Sushi Ta-Ke is, along with Sushi Shikon, one of the city’s two great sushi restaurants. Located in the Cubus building in Causeway Bay, the restaurant’s sleek design is a contemporary reinterpretation of a traditional sushi restaurant, a fact perhaps best exemplified by the marble, rather than hinoki wood, sushi counter. Upon alighting from the elevator, you encounter a bamboo grove in the reception corridor that proceeds to a 12-seat sushi counter, several scattered tables, and a private dining room with its own sushi counter. The restaurant is magnificently and theatrically lit by Tino Kwan.
The service at Sushi Ta-Ke is among the very finest in Hong Kong, on par with the Michelin 3 star restaurants in the city, except even more personalized. Within the first 45 seconds of our entry into the restaurant, we had been greeted by every server, given a warm serviette, handed a menu and sake list, had a napkin decorously, if slightly coquettishly, draped across our lap by an obliging waitress, and served a glass of hot green tea. The fastidiousness never really lets up after that: picking perhaps the tiniest sake glass available from the selection we were offered, I resolved to test whether it would stay filled or languish empty – a good test since, first, it was dark and would therefore require a deliberate effort and, second, it would require repeated efforts throughout the night, and therefore gauge consistency. It was rather shocking: the glass never stayed empty, even when I resorted to taking shots immediately after it had been refilled; it was refilled about 40 times over the course of the evening, always before running completely dry. Bravo.
The cuisine reaches a consistently high level, and a few items standout as truly special. The restaurant is fond of handing you items inside folded seaweed, such as a grilled scallop or a piece of toro sashimi, both of which are superb. The slightly warm rice of the edomae sushi was so loosely packed that it was difficult even to pick up the piece. A quintet of divine shima aji, slightly sweet ebi, hakamuchi, o-toro and silky, creamy uni was simply unimprovable. The hakamuchi, a seasonal fish from Hokkaido, was first blow-torched and gave off a smell that was, there is no other word for it, intoxicating. It was among the finest dishes I’ve had, anywhere. The o-toro was buttery beyond belief and truly first rate. There are also enticing cooked dishes, such as tofu stuffed with fish, carrots and gingko nuts and a grilled sardine with a plum sauce that, frankly, tasted like a really delicious eel. A perfect denouement to the meal is a bowl of superb seafood miso soup with tamago and scoop of green tea ice cream. The cuisine is all beautifully plated on Arita-yaki and Kyoto kiyomizu ware.
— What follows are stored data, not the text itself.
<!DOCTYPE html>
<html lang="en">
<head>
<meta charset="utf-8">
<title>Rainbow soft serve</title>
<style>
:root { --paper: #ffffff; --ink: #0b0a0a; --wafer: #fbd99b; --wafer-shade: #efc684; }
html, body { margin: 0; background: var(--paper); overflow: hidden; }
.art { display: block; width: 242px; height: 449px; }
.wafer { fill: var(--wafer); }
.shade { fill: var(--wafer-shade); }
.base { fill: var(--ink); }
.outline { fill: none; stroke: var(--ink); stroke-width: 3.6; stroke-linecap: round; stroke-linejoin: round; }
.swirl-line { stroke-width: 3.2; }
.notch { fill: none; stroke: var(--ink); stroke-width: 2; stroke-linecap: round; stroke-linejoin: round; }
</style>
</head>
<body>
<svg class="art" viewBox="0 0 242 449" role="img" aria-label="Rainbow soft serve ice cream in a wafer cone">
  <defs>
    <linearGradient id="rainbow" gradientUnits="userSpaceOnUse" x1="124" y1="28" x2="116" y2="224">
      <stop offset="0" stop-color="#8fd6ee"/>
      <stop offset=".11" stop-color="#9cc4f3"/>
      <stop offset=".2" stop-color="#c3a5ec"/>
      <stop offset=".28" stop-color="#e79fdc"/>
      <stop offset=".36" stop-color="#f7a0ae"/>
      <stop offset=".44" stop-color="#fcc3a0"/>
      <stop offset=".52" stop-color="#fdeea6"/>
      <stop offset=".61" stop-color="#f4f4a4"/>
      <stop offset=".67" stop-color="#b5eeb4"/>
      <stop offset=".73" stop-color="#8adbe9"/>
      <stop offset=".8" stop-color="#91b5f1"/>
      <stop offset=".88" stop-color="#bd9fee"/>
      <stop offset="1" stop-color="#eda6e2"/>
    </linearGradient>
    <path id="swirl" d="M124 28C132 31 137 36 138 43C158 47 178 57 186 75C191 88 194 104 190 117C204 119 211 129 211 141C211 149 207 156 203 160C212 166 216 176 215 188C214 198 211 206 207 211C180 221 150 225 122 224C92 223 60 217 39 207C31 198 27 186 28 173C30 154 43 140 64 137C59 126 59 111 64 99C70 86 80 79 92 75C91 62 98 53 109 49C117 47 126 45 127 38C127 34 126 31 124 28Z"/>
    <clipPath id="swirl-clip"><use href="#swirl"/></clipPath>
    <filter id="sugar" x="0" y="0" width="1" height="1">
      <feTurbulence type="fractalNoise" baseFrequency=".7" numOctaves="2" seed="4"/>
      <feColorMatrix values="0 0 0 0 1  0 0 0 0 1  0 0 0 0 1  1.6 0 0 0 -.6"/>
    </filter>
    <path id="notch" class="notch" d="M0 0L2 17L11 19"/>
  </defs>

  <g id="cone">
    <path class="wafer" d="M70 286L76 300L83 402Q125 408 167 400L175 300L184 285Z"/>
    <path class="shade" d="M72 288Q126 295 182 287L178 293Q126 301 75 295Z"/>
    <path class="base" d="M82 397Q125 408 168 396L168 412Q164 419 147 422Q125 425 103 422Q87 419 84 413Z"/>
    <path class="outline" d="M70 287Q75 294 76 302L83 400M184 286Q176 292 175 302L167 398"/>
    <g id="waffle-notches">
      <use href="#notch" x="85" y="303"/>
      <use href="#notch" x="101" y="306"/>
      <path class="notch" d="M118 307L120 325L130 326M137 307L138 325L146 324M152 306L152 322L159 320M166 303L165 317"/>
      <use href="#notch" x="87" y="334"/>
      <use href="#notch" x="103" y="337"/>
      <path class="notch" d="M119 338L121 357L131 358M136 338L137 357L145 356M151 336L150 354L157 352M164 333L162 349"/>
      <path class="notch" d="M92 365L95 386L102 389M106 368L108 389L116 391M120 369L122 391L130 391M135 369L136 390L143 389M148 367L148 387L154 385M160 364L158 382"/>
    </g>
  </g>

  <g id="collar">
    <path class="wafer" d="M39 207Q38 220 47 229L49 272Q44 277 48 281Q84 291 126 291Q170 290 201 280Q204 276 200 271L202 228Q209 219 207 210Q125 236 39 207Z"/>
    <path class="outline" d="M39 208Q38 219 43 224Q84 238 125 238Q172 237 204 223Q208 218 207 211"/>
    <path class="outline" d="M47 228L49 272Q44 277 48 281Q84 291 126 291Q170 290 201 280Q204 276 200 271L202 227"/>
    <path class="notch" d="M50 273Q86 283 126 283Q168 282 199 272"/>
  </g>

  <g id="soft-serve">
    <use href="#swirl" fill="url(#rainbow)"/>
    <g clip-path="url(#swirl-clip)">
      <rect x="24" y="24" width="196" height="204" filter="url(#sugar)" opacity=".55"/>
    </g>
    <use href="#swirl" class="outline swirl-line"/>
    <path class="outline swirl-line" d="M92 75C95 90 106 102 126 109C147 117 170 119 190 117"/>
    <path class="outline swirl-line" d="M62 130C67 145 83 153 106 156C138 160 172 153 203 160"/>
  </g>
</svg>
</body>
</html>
Sushi Ta-Ke is an absolute tour de force – it is, pound for pound, superior to every Japanese restaurant in New York save Masa, no mean feat. The Hong Kong Tattler ranks it as the 2nd best restaurant in Hong Kong, but it goes unacknowledged in the Michelin Guide, a fact worthy of both laughter and derision when one considers some of the other restaurants that have been awarded stars.
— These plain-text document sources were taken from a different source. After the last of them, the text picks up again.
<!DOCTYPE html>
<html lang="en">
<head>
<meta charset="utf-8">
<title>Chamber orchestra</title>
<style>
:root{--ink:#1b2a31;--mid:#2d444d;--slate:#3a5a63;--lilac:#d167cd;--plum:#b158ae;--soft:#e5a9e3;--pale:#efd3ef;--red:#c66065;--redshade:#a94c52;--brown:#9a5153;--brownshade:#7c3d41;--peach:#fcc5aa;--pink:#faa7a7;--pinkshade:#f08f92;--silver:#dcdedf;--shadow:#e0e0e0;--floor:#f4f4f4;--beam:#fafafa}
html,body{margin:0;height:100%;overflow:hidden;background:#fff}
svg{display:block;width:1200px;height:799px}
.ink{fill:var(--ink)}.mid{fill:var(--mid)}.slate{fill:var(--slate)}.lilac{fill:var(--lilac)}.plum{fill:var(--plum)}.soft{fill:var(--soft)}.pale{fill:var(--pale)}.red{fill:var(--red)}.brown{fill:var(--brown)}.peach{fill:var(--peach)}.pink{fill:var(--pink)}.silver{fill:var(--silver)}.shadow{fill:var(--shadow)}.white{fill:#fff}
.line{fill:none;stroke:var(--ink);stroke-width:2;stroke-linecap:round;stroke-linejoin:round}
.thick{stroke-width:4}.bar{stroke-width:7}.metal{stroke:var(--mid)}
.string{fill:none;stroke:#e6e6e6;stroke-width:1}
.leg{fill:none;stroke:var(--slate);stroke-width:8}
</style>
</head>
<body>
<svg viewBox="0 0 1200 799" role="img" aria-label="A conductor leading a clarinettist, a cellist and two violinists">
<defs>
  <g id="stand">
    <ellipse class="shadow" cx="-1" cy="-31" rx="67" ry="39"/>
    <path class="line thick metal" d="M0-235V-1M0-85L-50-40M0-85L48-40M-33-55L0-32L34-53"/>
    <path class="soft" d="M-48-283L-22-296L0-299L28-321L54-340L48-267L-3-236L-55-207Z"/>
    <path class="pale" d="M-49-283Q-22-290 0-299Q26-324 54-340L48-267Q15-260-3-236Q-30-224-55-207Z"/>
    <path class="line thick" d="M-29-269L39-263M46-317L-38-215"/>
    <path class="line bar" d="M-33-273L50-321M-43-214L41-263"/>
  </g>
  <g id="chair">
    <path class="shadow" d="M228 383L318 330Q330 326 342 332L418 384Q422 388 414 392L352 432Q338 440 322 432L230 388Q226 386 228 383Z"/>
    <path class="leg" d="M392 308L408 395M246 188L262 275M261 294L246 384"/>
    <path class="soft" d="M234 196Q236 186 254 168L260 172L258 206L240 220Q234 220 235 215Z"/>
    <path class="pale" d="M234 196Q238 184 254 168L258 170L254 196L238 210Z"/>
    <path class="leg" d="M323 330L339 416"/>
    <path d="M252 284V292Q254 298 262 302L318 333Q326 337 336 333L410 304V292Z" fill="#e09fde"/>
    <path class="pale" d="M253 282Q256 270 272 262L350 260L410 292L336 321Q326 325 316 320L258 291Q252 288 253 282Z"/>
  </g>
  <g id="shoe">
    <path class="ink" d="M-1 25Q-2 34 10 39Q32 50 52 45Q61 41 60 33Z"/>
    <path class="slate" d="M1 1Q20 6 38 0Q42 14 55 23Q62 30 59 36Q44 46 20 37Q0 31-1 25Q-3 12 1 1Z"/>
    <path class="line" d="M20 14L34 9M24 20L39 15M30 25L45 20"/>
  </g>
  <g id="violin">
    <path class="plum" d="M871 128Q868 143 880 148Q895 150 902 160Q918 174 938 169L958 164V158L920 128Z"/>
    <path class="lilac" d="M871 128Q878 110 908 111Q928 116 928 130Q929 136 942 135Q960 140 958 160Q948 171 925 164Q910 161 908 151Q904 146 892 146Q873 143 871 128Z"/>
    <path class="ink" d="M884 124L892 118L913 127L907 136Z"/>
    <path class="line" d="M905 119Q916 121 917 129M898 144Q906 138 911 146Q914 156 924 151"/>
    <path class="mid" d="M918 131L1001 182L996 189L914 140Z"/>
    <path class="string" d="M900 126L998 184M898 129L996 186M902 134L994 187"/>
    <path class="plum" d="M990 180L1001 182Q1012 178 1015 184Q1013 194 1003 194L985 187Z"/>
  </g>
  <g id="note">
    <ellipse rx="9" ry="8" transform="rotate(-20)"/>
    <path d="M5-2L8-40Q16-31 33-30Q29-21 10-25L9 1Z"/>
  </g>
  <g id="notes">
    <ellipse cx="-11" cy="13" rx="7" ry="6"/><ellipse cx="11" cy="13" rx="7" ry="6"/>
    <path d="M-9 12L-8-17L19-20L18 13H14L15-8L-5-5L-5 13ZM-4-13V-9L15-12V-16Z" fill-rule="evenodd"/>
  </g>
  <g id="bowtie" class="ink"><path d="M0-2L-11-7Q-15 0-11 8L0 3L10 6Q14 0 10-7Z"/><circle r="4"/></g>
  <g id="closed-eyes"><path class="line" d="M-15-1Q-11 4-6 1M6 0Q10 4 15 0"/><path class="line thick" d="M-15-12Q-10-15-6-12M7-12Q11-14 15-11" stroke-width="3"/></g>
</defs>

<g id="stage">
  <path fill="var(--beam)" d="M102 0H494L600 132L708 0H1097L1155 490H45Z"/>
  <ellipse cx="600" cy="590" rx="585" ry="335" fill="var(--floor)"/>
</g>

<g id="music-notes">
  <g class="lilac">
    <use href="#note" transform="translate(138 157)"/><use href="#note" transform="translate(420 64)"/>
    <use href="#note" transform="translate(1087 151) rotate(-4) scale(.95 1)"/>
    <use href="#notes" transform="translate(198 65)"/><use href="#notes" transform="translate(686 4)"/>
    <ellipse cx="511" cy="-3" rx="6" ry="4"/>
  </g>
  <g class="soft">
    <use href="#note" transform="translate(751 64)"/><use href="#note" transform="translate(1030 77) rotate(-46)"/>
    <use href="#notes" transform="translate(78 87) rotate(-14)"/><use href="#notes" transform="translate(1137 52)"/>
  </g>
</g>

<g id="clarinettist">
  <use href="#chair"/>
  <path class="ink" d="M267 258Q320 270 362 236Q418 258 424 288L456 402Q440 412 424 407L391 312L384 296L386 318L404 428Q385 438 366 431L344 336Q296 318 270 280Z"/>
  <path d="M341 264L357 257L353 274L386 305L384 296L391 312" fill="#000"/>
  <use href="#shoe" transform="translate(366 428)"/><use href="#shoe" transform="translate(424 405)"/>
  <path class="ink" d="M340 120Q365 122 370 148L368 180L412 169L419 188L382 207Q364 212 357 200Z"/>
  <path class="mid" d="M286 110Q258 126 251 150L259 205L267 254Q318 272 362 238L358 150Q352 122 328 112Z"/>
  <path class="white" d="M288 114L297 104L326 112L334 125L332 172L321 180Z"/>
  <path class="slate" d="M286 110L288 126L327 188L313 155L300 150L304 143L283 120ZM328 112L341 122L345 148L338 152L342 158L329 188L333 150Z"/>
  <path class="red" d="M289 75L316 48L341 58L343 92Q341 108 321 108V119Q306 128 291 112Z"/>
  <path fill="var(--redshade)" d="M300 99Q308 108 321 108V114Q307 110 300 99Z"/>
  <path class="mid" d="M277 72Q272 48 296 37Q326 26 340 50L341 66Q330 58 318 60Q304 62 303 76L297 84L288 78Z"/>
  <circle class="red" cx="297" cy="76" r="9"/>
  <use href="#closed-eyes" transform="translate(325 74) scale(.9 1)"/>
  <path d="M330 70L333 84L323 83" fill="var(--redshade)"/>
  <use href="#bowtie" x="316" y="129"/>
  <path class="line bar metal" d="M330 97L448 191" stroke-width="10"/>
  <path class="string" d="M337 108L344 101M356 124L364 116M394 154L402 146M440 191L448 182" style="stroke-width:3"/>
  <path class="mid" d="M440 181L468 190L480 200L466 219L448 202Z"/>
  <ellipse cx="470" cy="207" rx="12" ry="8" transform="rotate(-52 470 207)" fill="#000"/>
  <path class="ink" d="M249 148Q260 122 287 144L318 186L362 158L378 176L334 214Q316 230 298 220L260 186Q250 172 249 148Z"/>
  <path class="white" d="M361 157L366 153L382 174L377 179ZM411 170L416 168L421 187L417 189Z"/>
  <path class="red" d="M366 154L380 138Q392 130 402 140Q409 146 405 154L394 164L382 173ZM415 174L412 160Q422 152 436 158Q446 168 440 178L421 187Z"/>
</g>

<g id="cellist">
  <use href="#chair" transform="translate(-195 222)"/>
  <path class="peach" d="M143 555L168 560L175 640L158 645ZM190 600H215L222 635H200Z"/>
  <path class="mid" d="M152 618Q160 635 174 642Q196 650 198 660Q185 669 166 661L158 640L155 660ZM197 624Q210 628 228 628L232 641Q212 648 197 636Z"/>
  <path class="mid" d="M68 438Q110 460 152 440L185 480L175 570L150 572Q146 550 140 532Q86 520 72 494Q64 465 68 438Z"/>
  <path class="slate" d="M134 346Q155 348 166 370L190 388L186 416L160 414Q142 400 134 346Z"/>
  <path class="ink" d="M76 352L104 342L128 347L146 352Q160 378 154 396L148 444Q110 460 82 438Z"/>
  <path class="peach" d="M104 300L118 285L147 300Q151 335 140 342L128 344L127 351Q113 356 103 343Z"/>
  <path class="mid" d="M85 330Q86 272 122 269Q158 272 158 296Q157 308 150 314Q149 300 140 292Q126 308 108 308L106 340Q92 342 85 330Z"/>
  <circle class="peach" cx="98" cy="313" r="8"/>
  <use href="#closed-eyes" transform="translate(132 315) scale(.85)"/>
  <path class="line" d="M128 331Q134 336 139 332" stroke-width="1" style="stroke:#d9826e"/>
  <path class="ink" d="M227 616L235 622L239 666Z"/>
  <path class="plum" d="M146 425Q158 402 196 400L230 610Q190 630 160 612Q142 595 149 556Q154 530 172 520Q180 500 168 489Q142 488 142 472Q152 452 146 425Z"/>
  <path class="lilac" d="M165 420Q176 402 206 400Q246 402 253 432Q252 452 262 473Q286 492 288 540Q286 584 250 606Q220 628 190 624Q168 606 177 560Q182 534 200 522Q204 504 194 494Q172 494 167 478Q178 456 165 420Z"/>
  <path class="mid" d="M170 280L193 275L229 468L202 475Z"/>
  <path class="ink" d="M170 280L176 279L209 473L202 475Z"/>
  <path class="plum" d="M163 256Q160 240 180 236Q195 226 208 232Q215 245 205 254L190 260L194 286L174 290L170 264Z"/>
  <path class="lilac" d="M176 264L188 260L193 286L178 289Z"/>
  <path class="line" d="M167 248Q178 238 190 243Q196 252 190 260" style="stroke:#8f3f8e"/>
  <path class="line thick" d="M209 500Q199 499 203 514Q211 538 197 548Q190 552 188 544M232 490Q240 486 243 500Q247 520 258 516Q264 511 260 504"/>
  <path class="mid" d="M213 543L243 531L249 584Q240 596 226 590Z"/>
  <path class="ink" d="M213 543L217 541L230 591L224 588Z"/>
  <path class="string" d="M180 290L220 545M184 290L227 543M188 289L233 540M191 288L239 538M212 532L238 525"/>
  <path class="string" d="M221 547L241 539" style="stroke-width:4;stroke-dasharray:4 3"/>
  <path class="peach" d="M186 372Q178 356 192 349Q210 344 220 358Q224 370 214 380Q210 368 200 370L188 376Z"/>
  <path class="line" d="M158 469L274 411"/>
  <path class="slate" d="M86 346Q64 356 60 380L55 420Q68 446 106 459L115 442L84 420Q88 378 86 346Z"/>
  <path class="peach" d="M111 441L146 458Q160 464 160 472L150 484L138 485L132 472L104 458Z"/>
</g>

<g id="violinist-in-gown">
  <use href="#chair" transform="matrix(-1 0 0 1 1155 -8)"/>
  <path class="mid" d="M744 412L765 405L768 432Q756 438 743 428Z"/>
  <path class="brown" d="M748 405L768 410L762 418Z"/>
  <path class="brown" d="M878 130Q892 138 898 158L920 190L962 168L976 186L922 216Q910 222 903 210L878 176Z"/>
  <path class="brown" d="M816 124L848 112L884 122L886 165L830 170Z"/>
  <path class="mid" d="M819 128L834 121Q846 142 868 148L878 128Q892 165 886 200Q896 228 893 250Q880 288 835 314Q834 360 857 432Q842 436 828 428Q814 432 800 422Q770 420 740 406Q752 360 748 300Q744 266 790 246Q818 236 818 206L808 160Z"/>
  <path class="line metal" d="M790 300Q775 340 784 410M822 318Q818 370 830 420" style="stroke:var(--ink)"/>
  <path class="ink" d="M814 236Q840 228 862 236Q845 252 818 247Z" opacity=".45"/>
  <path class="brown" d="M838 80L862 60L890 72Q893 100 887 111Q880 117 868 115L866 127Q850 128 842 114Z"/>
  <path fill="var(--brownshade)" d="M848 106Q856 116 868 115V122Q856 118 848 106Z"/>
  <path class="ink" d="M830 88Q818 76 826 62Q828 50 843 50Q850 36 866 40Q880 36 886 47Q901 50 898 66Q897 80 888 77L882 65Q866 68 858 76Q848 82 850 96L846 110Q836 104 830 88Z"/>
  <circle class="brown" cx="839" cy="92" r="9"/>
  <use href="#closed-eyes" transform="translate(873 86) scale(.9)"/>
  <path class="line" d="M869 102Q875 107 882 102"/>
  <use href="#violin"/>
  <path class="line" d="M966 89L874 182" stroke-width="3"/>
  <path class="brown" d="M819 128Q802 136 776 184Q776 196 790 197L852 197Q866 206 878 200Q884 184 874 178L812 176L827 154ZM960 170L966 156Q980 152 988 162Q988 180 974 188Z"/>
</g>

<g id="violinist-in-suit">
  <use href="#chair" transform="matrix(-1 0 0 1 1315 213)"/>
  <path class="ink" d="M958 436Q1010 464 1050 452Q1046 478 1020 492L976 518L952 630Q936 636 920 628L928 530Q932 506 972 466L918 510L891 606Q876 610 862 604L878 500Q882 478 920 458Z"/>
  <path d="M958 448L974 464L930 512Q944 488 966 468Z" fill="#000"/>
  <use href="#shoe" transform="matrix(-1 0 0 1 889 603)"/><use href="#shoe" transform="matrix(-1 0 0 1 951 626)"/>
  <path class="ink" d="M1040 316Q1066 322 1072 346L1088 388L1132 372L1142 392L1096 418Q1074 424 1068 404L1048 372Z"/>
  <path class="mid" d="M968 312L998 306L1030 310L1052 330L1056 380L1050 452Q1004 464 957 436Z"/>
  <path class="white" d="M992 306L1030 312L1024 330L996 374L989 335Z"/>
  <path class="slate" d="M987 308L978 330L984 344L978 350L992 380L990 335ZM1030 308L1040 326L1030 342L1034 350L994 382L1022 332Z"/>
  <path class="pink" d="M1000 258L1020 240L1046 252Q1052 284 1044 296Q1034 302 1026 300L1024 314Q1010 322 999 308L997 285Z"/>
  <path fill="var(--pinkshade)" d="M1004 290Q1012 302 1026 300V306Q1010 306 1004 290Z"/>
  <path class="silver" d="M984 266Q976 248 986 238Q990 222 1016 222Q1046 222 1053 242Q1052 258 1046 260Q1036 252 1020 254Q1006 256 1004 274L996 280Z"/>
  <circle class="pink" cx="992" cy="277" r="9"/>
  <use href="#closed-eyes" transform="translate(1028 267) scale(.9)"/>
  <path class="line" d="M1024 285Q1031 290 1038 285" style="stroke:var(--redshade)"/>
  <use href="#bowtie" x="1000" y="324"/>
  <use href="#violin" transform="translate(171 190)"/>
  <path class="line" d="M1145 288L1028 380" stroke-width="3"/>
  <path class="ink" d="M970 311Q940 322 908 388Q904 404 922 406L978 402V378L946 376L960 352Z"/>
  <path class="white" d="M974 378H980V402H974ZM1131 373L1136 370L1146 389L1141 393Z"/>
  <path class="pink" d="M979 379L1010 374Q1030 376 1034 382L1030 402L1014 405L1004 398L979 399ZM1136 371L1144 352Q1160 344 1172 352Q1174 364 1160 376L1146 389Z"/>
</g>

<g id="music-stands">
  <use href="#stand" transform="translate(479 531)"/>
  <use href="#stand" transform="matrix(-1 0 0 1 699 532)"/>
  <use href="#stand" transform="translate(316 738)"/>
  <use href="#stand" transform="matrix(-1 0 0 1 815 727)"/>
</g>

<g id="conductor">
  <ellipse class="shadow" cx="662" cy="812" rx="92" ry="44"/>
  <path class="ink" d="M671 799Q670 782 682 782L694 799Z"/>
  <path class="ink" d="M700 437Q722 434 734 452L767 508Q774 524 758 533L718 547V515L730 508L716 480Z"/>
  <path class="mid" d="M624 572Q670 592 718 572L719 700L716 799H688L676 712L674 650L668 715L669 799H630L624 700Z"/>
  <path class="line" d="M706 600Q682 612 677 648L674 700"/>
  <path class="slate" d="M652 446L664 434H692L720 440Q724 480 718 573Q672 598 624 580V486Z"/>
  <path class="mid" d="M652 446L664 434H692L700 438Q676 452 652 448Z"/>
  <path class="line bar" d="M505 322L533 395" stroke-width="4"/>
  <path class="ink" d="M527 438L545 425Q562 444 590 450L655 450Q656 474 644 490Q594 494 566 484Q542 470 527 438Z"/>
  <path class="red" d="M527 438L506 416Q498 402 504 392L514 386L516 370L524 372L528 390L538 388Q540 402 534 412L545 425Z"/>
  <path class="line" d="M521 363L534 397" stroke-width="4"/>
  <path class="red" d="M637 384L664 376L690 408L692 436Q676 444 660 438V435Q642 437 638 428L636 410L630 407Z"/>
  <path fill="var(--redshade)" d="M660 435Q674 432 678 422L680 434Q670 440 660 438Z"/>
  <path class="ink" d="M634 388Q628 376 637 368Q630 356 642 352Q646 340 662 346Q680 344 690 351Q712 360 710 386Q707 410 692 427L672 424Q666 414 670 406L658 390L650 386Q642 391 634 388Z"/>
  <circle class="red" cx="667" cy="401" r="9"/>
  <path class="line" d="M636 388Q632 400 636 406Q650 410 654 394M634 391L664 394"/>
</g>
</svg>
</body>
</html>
12/F, Cubus, 1 Hoi Ping Road
- Hong Kong
- Best Decor
- Best Service
- Best Wine Lists
- BYOB Corkage Fee: $300HKD
- Private Dining Room